If Japan and South Korea acquire nuclear weapons, it will create a new nuclear balance in the region, with the possibility of a nuclear arms race. This could increase tensions and instability in the region, and China could increase its nuclear arsenal in response. Nuclearization in South Korea and Japan could weaken China’s strategic edge and regional influence.
A nuclear-armed Japan and South Korea would weaken China’s regional power and might prompt a more aggressive response from China, which is attempting to expand its influence in the region.
China might see a direct danger to its security from Japan and South Korea going nuclear. This might cause China to adopt a more combative and aggressive attitude, which might eventually result in a military conflict.

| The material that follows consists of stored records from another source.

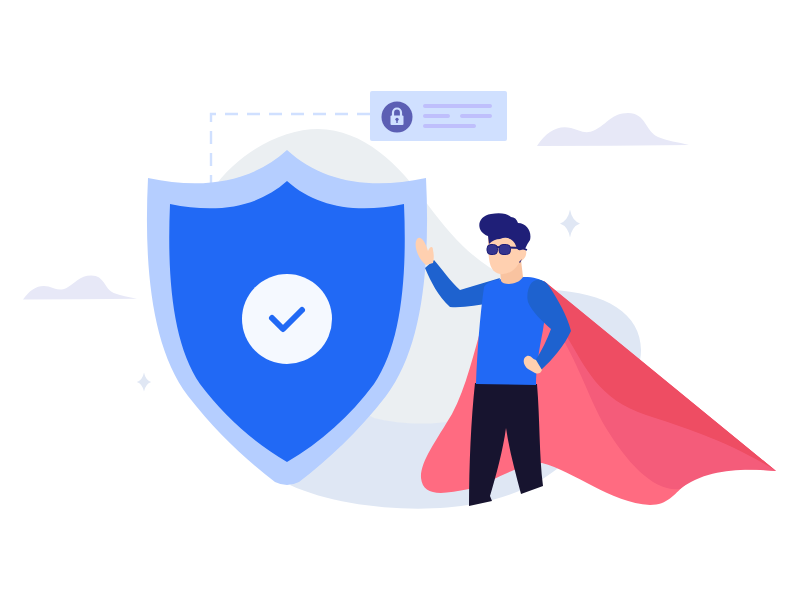
<!DOCTYPE html>
<html lang="en">
<head>
<meta charset="utf-8">
<title>Security hero</title>
<style>
:root {
  --blue: #2169f5;
  --blue-sleeve: #1e62cf;
  --shield-rim: #b5ceff;
  --badge: #f5f9ff;
  --blob-grey: #ebeff2;
  --blob-blue: #dfe7f4;
  --card: #d0e0ff;
  --card-line: #bfbffc;
  --lock: #5c5fb4;
  --cloud: #e7e8f7;
  --star: #e0e7f4;
  --cape: #ff6b81;
  --cape-mid: #f45c7a;
  --cape-dark: #ee4d63;
  --skin: #ffd0b0;
  --skin-shade: #f9c3a0;
  --hair: #1f1f78;
  --lens: #35358f;
  --trousers: #17142f;
}
html, body { margin: 0; background: #fff; overflow: hidden; }
svg { display: block; width: 800px; height: 600px; }
</style>
</head>
<body>
<svg viewBox="0 0 800 600" role="img" aria-label="A caped man in sunglasses leaning on a large shield with a check mark">
  <defs>
    <path id="cloud" d="M0 33C10 18 21 12 34 15C42 17 48 22 58 17C70 11 75 0 91 0C109 0 108 18 121 24C130 28 141 29 152 32Q76 33 0 33Z"/>
    <path id="star" d="M0-14Q2-3 10 0Q2 3 0 14Q-2 3-10 0Q-2-3 0-14Z"/>
  </defs>

  <g id="backdrop">
    <path fill="var(--blob-blue)" d="M290 485C340 508 420 514 474 504C540 492 572 462 600 420C620 392 641 378 641 350C641 314 606 292 550 290L360 400Z"/>
    <path fill="var(--blob-grey)" d="M212 190C240 150 284 129 318 129C364 130 398 163 428 205C454 240 476 262 508 278C530 300 520 370 484 409C460 426 410 427 374 418L300 380Z"/>
  </g>

  <g id="clouds" fill="var(--cloud)">
    <use href="#cloud" x="537" y="113"/>
    <use href="#cloud" transform="translate(23 275.500) scale(.75 .73)"/>
  </g>
  <g id="sparkles" fill="var(--star)">
    <use href="#star" x="570" y="223.500"/>
    <use href="#star" transform="translate(144 382) scale(.72 .68)"/>
  </g>

  <g id="lock-card">
    <path fill="none" stroke="var(--card)" stroke-width="2.400" stroke-dasharray="13 9" d="M370 114H211V190"/>
    <rect fill="var(--card)" x="370" y="91" width="137" height="50" rx="2"/>
    <circle fill="var(--lock)" cx="397" cy="117" r="15.500"/>
    <path fill="none" stroke="var(--card)" stroke-width="2.200" d="M393 116V112.500A4 4 0 0 1 401 112.500V116"/>
    <rect fill="var(--card)" x="390.500" y="115.500" width="13" height="9.500" rx="1"/>
    <circle fill="var(--lock)" cx="397" cy="119.300" r="1.600"/>
    <path stroke="var(--lock)" stroke-width="1.400" d="M397 119V123"/>
    <path stroke="var(--card-line)" stroke-width="4" stroke-linecap="round" d="M425 106H490M425 116H448M462 116H490M425 126H474"/>
  </g>

  <g id="shield">
    <path fill="var(--shield-rim)" d="M148 178C204 190 252 182 287 150C322 182 370 190 426 178C430 260 424 346 386 396C358 432 328 460 299 482Q287 488 275 482C246 460 216 432 188 396C150 346 144 260 148 178Z"/>
    <path fill="var(--blue)" d="M170 204C218 214 258 207 287 181C316 207 356 214 404 204C407 275 402 343 374 384C350 416 321 442 287 462C253 442 224 416 200 384C172 343 167 275 170 204Z"/>
    <circle fill="var(--badge)" cx="287" cy="319" r="45"/>
    <path fill="none" stroke="var(--blue)" stroke-width="6" stroke-linecap="round" stroke-linejoin="round" d="M272 318L283 329L302 310"/>
  </g>

  <g id="cape">
    <path fill="var(--cape)" d="M484 318C474 352 466 388 452 414C436 441 420 462 421 478C423 496 440 495 469 489C494 482 512 466 542 463C574 471 611 503 650 505C668 505 674 494 684 486C706 467 742 468 776 471L544 281Z"/>
    <path fill="var(--cape-mid)" d="M544 282L776 471C742 468 706 469 680 489C654 492 628 464 606 428C588 398 575 352 548 316Z"/>
    <path fill="var(--cape-dark)" d="M544 281L776 471C730 442 686 428 646 415C598 399 586 368 566 335Z"/>
  </g>

  <g id="hero">
    <path id="trousers" fill="var(--trousers)" d="M475 383L537 384C540 420 539 454 543 486L521 494C515 471 509 449 506 428C503 450 496 476 490 496L492 501L469 506C469 465 471 420 475 383Z"/>
    <path id="raised-sleeve" fill="var(--blue-sleeve)" d="M425 268L434 260C442 269 450 281 460 290L500 278L490 303C478 305 464 308 450 307C438 296 431 282 425 268Z"/>
    <path id="raised-hand" fill="var(--skin)" d="M426 265C418 259 413 245 417 239C420 235 425 240 428 251C430 246 433 246 433 250C434 255 434 259 433 263Z"/>
    <path id="shirt" fill="var(--blue)" d="M484 287C489 279 501 279 512 278C527 276 538 277 546 283C551 296 545 314 543 330C539 350 536 368 536 385L476 384C477 354 480 315 484 287Z"/>
    <path id="cape-gap" fill="var(--cape)" d="M545 320L556 334L540 358Z"/>
    <path id="bent-sleeve" fill="var(--blue-sleeve)" d="M530 285C535 277 544 279 549 286C558 300 567 315 571 331C564 346 553 359 541 370L535 361C542 350 547 340 551 329C542 321 532 312 528 302Q526 293 530 285Z"/>
    <path id="hip-hand" fill="var(--skin)" d="M536 360L542 370Q540 375 535 373L528 369C523 365 522 358 527 356C531 355 532 359 536 360Z"/>
    <path id="neck" fill="var(--skin-shade)" d="M500 270L521 260L523 277C517 286 503 285 501 281Z"/>
    <path id="face" fill="var(--skin)" d="M488 238H517L523 247C529 250 526 260 520 261C516 270 508 275 500 274C490 272 488 263 488 238Z"/>
    <path id="hair-top" fill="var(--hair)" d="M488 236C475 231 477 216 491 214C501 212 508 214 511 217Q516 217 518 223C527 223 532 232 530 240Q527 244 525 249L521 250Q517 251 516 246C514 239 507 236 500 239Q494 239 489 244Z"/>
    <path id="sideburn" fill="var(--hair)" d="M519 262L522 259L520 263Z"/>
    <g id="sunglasses">
      <path fill="none" stroke="var(--hair)" stroke-width="1.800" d="M495 247L522 248L527 250"/>
      <rect fill="var(--lens)" stroke="var(--hair)" x="487" y="244.500" width="10.500" height="10" rx="4"/>
      <rect fill="var(--lens)" stroke="var(--hair)" x="499" y="244.500" width="11.500" height="10" rx="4"/>
    </g>
  </g>
</svg>
</body>
</html>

The development of nuclear weapons in Japan and South Korea would have a significant impact on China’s regional power and strategic considerations, as well as raise regional tensions and instability.
Implications for the South China Sea:

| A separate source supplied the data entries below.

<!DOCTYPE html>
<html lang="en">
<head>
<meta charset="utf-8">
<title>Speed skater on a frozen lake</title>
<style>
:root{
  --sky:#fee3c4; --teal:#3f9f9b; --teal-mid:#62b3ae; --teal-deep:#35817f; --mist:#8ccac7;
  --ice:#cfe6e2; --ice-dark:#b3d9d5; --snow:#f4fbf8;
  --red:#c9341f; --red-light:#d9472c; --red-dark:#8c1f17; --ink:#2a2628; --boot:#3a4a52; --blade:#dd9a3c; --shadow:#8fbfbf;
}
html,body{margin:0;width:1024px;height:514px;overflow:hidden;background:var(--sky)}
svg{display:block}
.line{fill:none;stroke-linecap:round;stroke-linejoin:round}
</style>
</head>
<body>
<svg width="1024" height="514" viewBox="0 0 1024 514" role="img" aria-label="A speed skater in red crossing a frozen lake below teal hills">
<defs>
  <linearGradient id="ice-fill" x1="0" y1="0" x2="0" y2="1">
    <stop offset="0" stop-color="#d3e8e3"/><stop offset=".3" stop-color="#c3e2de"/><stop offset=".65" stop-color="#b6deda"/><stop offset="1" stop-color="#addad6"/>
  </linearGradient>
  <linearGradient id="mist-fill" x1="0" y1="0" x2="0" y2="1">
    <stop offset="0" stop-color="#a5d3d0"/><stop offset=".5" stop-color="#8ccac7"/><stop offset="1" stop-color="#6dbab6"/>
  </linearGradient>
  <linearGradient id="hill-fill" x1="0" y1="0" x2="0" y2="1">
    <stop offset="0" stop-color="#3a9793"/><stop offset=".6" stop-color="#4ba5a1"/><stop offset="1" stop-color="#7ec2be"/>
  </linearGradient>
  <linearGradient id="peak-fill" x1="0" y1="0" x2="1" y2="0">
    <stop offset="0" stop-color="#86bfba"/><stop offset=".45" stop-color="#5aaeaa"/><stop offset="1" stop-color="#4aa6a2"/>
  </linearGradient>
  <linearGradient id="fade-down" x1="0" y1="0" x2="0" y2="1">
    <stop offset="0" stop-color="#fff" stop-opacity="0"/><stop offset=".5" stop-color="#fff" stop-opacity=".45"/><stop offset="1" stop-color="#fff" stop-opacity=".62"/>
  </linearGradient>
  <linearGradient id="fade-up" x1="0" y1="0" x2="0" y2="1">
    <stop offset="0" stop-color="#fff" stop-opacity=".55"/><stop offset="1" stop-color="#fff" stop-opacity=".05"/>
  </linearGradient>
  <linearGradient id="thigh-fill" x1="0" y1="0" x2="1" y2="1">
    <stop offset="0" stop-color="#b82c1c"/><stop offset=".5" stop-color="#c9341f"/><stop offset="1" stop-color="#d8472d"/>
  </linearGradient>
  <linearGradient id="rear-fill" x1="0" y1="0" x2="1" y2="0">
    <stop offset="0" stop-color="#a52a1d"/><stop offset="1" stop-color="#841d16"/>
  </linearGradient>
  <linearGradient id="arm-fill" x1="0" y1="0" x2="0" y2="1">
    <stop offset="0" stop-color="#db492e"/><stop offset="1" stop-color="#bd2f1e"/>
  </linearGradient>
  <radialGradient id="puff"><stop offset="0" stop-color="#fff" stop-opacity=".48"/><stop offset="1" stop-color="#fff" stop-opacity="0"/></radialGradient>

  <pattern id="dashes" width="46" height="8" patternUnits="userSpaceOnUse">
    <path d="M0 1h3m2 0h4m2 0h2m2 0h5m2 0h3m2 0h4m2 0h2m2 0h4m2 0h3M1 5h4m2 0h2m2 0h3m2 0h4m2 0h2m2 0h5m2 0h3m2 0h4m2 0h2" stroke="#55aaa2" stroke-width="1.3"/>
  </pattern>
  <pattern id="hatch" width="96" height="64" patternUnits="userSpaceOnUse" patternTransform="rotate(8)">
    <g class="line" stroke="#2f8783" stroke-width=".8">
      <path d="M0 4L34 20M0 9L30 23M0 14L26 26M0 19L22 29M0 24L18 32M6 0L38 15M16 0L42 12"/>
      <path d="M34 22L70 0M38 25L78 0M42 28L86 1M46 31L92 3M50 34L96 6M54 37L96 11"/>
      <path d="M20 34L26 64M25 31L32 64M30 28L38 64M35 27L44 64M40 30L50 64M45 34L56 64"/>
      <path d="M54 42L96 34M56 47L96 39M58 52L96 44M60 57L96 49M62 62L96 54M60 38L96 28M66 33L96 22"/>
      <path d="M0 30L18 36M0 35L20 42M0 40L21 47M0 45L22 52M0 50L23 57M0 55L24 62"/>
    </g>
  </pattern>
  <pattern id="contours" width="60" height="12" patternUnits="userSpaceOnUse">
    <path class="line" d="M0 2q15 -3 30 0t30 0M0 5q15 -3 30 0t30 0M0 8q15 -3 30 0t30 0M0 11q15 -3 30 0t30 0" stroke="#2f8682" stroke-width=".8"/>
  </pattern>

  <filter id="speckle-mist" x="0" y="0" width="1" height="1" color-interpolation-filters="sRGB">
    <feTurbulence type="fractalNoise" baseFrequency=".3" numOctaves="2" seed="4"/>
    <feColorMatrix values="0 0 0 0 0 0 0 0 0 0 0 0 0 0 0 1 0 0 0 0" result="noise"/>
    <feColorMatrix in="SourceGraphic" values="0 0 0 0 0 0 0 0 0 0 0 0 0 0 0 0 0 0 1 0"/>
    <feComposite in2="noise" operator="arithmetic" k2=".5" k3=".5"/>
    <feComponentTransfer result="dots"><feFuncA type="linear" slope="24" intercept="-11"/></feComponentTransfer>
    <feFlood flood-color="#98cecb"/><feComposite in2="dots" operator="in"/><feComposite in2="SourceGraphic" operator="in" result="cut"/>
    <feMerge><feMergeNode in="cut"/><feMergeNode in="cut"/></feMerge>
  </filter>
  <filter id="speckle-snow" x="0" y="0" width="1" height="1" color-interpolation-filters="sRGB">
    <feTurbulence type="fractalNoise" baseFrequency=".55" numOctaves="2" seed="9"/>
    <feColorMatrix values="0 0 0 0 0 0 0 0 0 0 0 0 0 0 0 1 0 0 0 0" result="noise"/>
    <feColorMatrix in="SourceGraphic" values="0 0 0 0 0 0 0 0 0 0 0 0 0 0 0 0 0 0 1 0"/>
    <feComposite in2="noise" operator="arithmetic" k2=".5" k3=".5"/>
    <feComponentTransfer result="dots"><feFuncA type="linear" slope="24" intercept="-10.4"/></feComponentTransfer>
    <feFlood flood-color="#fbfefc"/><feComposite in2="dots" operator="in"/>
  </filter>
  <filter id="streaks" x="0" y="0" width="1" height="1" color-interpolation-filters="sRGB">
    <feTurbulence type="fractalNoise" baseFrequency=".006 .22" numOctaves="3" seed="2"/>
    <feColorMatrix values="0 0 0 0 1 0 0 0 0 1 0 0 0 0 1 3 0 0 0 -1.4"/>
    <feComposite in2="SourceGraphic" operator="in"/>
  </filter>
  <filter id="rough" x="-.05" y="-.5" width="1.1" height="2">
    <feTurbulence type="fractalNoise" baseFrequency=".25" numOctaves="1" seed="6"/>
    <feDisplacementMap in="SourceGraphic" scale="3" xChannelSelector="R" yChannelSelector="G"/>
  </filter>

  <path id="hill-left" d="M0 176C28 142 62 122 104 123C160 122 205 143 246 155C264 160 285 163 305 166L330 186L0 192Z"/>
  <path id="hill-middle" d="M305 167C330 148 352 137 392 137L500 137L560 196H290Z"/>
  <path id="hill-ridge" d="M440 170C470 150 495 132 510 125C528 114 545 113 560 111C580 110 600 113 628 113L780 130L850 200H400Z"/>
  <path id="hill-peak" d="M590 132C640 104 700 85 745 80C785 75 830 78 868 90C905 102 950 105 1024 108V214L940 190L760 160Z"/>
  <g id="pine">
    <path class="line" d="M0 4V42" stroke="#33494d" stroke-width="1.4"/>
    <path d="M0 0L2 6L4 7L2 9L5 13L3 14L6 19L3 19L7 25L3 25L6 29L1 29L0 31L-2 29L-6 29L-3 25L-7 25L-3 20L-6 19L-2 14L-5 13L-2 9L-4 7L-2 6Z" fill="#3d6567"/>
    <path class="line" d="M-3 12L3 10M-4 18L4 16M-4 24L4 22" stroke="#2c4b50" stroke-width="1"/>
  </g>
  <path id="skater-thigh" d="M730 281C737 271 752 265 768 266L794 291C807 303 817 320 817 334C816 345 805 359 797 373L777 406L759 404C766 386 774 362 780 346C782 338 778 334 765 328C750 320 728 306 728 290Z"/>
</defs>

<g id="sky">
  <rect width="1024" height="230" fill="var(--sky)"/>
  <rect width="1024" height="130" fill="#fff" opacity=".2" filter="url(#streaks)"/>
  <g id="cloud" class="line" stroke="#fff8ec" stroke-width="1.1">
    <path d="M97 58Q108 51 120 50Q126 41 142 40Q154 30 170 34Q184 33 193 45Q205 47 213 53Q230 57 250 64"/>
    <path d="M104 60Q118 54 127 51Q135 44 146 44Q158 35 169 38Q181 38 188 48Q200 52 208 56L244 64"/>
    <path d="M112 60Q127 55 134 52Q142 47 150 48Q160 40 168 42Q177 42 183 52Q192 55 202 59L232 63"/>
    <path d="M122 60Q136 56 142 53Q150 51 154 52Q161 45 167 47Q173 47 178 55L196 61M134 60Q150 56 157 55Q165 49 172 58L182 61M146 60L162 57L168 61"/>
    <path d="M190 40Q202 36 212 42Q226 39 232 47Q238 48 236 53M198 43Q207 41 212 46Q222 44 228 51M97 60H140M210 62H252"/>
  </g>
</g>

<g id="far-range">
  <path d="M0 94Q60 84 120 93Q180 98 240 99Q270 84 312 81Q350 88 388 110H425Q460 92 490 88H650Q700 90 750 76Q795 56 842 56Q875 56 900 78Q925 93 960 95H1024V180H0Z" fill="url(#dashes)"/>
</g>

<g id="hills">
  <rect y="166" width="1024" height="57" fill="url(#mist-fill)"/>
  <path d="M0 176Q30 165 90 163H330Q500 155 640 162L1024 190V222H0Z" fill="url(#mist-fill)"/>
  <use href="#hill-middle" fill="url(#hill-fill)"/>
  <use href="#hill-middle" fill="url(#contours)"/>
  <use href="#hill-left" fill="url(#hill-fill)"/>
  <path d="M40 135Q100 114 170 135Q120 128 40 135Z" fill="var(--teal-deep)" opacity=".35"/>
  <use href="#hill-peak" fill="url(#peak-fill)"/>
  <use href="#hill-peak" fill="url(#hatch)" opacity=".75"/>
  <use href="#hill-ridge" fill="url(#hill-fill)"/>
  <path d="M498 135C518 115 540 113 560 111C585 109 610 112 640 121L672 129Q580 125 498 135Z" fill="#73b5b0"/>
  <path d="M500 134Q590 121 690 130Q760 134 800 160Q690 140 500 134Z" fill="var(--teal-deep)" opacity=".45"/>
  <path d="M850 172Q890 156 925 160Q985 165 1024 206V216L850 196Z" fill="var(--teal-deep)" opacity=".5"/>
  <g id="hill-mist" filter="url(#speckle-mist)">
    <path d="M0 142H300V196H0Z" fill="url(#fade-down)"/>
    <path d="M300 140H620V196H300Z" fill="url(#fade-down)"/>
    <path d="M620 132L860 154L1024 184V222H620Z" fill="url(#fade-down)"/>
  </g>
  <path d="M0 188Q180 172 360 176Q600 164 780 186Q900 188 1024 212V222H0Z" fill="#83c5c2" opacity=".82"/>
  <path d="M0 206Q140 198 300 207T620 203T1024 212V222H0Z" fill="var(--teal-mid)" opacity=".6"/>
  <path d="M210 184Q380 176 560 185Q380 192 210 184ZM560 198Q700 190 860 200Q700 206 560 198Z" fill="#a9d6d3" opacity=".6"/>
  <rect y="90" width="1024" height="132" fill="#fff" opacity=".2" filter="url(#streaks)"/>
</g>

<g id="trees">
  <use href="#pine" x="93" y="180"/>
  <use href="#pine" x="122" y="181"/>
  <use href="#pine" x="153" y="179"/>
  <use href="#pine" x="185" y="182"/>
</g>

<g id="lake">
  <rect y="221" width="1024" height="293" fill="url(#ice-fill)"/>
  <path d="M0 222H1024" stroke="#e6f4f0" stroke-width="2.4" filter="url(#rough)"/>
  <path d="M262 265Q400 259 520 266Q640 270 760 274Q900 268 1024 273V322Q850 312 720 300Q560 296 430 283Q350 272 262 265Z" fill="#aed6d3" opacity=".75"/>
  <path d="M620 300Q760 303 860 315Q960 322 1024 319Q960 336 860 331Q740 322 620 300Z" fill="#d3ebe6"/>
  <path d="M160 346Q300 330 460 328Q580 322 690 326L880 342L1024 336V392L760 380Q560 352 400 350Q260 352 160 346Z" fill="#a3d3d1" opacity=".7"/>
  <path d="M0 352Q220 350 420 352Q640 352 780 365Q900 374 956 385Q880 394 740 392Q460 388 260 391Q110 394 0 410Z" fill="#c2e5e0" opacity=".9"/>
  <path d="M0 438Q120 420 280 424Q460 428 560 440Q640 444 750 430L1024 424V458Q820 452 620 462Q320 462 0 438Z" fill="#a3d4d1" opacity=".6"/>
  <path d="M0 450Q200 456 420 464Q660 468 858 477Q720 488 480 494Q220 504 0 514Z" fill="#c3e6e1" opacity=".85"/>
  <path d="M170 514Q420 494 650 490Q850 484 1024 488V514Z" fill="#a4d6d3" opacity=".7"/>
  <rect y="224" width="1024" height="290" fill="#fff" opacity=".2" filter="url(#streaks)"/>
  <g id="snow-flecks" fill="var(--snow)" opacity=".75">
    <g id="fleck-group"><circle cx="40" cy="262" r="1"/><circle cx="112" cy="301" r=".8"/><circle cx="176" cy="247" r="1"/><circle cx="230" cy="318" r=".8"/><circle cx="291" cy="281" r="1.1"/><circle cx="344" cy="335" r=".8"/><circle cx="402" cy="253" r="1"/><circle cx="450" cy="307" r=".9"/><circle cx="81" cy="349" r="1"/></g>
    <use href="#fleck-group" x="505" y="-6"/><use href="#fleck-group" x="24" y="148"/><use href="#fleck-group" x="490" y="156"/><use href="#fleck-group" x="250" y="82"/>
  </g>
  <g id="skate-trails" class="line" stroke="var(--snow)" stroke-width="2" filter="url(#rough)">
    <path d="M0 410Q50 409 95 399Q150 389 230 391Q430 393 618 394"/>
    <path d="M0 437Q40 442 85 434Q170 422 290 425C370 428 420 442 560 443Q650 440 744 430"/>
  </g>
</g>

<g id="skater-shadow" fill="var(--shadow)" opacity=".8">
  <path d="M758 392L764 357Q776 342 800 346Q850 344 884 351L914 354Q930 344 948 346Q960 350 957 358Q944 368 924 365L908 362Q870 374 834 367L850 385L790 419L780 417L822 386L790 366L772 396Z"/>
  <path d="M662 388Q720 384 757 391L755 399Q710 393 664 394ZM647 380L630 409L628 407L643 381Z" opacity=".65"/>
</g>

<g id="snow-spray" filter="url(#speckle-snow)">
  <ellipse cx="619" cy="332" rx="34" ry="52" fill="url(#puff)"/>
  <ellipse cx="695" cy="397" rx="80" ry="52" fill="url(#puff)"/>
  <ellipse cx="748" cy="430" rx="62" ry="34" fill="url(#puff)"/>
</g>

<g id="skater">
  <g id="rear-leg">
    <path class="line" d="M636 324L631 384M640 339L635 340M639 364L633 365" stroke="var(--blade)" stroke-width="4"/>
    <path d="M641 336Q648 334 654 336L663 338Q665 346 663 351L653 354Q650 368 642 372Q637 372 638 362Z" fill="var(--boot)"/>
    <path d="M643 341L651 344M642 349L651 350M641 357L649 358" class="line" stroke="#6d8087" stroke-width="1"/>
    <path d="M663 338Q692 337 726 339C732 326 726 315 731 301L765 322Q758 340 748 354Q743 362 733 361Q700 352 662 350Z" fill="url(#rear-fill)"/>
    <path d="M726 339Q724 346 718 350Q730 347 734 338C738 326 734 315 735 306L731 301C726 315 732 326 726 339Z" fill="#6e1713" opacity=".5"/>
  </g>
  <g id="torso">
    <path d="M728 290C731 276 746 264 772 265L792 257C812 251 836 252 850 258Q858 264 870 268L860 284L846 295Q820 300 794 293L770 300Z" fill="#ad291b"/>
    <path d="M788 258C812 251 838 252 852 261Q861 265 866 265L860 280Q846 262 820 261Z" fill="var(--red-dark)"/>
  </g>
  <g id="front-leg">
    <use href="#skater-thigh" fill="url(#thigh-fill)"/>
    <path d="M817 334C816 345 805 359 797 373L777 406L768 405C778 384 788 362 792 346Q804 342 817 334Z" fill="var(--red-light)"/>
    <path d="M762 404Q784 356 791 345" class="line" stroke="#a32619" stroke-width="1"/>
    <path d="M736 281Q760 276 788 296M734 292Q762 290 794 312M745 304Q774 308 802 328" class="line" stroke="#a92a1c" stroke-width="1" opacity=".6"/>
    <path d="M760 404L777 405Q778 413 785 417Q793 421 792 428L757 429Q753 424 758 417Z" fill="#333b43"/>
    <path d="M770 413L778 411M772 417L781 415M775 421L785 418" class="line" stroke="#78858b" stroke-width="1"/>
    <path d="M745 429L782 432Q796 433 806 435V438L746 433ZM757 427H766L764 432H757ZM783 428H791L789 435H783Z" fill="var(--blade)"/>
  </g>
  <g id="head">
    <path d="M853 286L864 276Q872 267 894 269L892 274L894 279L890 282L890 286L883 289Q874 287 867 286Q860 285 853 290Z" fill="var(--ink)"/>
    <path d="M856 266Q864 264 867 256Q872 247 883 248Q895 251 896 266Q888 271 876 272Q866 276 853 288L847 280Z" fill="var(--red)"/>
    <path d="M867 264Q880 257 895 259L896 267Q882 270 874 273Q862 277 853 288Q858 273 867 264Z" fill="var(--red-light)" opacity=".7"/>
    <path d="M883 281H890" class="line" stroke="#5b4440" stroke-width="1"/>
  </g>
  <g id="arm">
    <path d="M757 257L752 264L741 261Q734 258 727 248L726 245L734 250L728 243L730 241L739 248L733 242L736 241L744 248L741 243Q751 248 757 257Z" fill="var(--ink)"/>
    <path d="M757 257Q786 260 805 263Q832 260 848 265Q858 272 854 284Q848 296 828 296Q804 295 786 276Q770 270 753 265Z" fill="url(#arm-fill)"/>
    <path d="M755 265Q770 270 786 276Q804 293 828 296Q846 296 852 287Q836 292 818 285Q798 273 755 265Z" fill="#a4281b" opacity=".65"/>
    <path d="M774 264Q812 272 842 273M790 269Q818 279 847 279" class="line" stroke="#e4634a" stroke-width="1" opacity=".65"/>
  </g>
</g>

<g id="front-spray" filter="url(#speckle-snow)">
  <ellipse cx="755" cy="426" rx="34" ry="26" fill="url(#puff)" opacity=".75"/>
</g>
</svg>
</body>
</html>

The development of nuclear weapons in Japan and South Korea may result in a rise in militarization and resource rivalry in the South China Sea, which could spark conflicts and can further destabilize the area. International politics in the South China Sea region may be impacted by Japan and South Korea going nuclear. The region’s smaller countries have already accused China of bullying, and the creation of nuclear weapons by South Korea and Japan could make matters more difficult diplomatically. Other nations in the region, like Vietnam and the Philippines, might be compelled to choose a position, which could result in a more polarized regional situation.
Implications for the US:
The nuclearization of South Korea and Japan would diplomatically weaken ties between the US and both states. Since the United States has long promoted nuclear disarmament and non-proliferation, the development of nuclear weapons by Japan and South Korea would be viewed as a failure of American foreign policy. Security-wise, the nuclearization of South Korea and Japan could lead to an uptick in regional tensions and a new arms race. This would increase the probability of a nuclear conflict and directly risk the security of the United States and its allies. Furthermore, the spread of nuclear weapons in Asia may raise the possibility of nuclear terrorism, which would be of great concern to the US.
Tactical nuclear weapons in South Korea, but would also increase tensions with China and North Korea and increase the chance of a nuclear exchange on the Korean Peninsula. Further destabilizing the area and weakening global non-proliferation efforts could be nuclear sharing agreements or South Korea’s acquisition of nuclear weapons capability.
It is the ultimate goal of any state to make itself secure in any given situation by relying less on other states and depending on itself more, Japan and South Korea are also doing the same thing. The development of nuclear weapons by Japan and South Korea would have profound and far-reaching effects on regional and global security, diplomacy, military tactics, economic ties, and non-proliferation programs. These developments would require the USA to reconsider its defense and foreign policy tactics in the region and might result in an uptick in hostilities between the US and China and Russia. Additionally, it might cause an arms race in the region, which will develop more unrest and a direct security danger to China as well. If Japan and South Korea go nuclear then it surely will boost the arms race in the region including the South China Sea.
The Author pursuing a degree in International Relations from International Islamic University Islamabad. And working as Research Officer at the Institute of Strategic Studies Islamabad (ISSI) and Pro-education Platform for Champions (PPC). Her areas of interest are East Asia and the politics of major powers.